Before reaching that point, though, members had to dispose of the Commerce-Justice-State bill, which was threatened not only by controversial census language, permitting the administration to continue with plans to use statistical sampling in the next census, and providing an expedited procedure by which Republicans can challenge sampling's constitutionality, but also by activities stemming from the wrapup of the Foreign Operations bill earlier Thursday.
Leaders finally sprung the Foreign Operations bill from the House Wednesday night, with anti-abortion members backing off of language to bar funding of international family planning organizations that use their own money to perform or promote abortion.
But the price of that deal involved striking from the bill two provisions the administration wanted, some $3.5 billion for a new IMF currency stabilization program and $936 million to pay back debts to the United Nations.
And Republicans made it clear the provisions will remain linked for the foreseeable future.
"The speaker told us 'I give you my word. They don't get a dime until there's some movement'" on the family planning issue, said Rep. Christopher Smith, R-N.J., leader of the effort to restore the family planning restrictions.
But while the Foreign Operations bill was approved by the Senate and sent to the president early Thursday afternoon, the ill will lingered on, with both sides accusing the other of subverting U.S. foreign policy to the desires of domestic interest groups on the abortion issue.

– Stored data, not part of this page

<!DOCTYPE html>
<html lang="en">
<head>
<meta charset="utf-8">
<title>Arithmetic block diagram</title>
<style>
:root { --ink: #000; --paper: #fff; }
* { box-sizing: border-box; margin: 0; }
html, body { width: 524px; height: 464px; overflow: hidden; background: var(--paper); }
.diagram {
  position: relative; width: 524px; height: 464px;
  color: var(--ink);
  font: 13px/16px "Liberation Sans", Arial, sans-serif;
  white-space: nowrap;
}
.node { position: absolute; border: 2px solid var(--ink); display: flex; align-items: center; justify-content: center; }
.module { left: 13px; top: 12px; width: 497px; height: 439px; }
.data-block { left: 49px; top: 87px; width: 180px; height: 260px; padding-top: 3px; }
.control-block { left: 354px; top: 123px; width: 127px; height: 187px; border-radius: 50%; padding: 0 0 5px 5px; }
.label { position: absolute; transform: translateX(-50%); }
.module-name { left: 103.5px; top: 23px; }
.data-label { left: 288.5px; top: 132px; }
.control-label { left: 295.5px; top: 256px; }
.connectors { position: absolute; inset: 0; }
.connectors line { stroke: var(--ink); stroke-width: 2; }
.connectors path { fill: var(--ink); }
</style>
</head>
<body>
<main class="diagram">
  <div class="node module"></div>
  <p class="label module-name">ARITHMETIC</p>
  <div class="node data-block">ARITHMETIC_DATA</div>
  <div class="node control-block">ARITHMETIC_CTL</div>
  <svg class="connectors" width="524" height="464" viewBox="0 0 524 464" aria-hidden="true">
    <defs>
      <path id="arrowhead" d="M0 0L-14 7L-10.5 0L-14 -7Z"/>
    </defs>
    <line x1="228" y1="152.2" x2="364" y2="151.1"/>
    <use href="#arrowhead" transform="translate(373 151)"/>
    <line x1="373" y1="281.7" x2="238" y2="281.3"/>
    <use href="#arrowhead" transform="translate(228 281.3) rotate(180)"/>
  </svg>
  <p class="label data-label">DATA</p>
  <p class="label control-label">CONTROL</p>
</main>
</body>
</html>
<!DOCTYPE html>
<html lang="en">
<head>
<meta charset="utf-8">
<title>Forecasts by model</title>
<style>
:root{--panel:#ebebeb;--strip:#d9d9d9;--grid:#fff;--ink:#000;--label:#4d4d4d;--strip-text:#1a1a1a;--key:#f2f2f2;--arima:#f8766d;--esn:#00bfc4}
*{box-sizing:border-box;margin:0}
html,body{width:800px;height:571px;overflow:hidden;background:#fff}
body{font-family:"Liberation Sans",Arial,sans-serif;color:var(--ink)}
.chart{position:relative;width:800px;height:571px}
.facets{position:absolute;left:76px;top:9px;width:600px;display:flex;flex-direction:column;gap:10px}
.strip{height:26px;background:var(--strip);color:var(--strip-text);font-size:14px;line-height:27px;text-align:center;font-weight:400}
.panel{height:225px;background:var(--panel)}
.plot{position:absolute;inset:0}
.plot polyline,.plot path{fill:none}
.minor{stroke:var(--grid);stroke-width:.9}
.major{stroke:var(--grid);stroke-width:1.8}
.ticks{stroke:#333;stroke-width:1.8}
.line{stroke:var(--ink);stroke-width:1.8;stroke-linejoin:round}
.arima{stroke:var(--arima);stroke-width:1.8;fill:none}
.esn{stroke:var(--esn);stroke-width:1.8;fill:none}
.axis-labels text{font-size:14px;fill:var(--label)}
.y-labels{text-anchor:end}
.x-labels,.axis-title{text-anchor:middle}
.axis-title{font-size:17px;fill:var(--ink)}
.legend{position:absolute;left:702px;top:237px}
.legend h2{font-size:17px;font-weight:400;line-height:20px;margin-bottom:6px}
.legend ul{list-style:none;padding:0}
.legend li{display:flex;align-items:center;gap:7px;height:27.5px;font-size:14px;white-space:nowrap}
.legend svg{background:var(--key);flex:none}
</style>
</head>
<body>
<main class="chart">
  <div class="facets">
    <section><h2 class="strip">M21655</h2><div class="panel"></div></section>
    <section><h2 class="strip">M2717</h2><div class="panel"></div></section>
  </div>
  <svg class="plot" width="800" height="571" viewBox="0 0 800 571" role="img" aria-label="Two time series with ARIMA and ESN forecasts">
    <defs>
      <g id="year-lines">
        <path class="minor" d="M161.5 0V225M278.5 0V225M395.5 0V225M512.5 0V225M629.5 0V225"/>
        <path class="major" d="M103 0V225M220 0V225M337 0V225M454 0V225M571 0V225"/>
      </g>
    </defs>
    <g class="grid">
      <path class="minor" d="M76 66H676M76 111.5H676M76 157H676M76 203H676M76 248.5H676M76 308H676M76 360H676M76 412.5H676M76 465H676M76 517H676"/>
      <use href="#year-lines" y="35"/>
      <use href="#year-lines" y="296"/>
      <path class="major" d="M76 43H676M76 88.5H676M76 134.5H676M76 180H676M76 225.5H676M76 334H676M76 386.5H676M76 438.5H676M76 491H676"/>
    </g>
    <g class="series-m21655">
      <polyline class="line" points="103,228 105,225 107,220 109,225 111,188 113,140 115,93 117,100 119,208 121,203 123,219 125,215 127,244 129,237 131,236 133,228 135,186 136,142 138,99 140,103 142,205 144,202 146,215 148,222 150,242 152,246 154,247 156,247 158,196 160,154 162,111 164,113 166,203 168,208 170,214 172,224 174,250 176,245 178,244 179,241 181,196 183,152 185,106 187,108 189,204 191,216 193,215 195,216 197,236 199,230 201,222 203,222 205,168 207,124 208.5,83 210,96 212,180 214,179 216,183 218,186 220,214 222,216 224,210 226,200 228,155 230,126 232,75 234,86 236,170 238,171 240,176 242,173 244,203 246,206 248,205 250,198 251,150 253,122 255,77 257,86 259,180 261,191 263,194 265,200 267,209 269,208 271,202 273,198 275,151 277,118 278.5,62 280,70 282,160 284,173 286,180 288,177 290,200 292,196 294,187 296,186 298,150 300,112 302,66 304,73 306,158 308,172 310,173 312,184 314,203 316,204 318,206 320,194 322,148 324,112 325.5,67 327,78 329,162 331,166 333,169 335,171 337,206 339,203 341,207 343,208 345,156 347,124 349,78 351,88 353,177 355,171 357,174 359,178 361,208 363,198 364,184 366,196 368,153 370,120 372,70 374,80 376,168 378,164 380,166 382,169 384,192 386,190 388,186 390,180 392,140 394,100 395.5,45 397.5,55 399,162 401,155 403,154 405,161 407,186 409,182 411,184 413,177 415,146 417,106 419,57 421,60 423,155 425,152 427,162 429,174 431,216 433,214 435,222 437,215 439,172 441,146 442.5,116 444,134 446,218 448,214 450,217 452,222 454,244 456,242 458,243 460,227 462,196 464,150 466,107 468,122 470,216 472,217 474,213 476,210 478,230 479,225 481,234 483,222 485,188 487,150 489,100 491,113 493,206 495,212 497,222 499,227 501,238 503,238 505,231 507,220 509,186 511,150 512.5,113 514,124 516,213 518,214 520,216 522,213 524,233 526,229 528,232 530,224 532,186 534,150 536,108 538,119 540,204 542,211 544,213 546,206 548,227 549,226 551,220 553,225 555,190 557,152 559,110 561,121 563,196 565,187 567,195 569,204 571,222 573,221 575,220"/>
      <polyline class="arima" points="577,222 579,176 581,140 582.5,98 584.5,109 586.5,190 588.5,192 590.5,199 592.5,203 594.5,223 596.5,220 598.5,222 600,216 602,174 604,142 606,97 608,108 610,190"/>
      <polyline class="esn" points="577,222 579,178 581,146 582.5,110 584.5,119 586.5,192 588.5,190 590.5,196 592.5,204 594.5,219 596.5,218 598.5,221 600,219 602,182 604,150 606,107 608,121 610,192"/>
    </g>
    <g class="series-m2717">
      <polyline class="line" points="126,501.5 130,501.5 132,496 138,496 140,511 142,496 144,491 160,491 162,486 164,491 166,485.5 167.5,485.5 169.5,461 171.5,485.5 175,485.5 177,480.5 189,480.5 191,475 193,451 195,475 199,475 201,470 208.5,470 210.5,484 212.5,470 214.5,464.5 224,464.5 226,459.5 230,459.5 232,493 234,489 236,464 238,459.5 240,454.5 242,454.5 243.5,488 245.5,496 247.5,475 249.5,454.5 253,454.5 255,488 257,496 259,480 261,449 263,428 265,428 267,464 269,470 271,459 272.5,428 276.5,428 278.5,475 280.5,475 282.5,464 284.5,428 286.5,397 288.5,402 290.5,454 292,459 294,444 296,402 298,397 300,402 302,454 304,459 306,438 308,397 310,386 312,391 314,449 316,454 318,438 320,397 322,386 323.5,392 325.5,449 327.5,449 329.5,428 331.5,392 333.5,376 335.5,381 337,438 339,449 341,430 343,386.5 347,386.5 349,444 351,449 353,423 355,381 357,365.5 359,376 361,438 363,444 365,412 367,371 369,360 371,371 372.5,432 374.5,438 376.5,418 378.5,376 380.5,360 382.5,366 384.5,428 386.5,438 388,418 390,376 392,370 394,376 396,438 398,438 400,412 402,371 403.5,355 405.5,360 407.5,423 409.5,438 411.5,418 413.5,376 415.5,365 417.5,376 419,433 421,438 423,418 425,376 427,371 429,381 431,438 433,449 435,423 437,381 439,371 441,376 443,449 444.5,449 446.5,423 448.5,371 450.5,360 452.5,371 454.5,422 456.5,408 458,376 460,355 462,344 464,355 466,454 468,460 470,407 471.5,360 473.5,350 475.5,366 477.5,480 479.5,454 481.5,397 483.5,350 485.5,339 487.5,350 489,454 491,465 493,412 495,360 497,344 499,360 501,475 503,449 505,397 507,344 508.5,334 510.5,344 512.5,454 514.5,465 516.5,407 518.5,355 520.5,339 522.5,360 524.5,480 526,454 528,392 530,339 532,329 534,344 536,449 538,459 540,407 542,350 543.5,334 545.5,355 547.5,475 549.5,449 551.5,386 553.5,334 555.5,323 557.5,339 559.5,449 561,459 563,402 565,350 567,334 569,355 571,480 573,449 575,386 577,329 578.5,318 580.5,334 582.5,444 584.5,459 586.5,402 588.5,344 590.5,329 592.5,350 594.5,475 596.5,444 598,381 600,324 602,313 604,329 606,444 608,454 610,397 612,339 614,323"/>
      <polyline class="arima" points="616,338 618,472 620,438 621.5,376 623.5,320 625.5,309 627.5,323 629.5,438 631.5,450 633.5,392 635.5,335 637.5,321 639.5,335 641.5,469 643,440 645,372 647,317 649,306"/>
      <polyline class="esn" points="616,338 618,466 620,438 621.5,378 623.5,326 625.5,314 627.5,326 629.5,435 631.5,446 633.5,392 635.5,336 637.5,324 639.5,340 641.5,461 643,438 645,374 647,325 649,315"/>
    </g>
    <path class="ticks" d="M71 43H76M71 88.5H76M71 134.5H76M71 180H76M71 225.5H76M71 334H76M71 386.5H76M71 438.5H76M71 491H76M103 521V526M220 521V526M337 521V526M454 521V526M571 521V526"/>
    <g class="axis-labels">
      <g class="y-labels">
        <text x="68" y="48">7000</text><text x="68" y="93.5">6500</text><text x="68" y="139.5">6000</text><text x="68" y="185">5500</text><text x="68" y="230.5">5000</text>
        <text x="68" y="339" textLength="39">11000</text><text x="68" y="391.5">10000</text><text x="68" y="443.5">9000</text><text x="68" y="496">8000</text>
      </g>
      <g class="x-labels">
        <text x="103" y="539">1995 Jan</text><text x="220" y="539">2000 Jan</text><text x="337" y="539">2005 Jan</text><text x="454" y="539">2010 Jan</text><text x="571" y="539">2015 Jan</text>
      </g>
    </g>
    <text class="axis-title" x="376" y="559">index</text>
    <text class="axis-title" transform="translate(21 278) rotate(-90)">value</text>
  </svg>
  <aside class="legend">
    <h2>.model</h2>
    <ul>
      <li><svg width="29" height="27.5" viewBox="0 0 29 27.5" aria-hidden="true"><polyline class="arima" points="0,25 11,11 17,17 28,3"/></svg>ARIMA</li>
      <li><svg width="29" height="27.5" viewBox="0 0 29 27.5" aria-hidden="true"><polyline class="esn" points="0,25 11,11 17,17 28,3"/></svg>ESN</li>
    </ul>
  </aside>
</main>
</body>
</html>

"I'm very disappointed in the White House decision to put domestic politics ahead of the national interest," said House Speaker Newt Gingrich, R-Ga., at a Thursday news conference, paraphrasing a letter he sent to Clinton earlier in the day.
But House Appropriations ranking member David Obey, D-Wis., said Republicans' decision to explicitly link two unrelated provisions to the family planning fight was "a negligent decision" that "does not punish Bill Clinton, it punishes the country."
Obey, however, was unsuccessful in his attempt to force modified versions of the IMF and U.N. language into the Commerce- Justice-State bill. His motion to recommit the conference report was rejected 216-171.
"You're kind of fighting the smell of jet fuel," said one Democratic appropriations aide, predicting earlier in the day that the move would fail.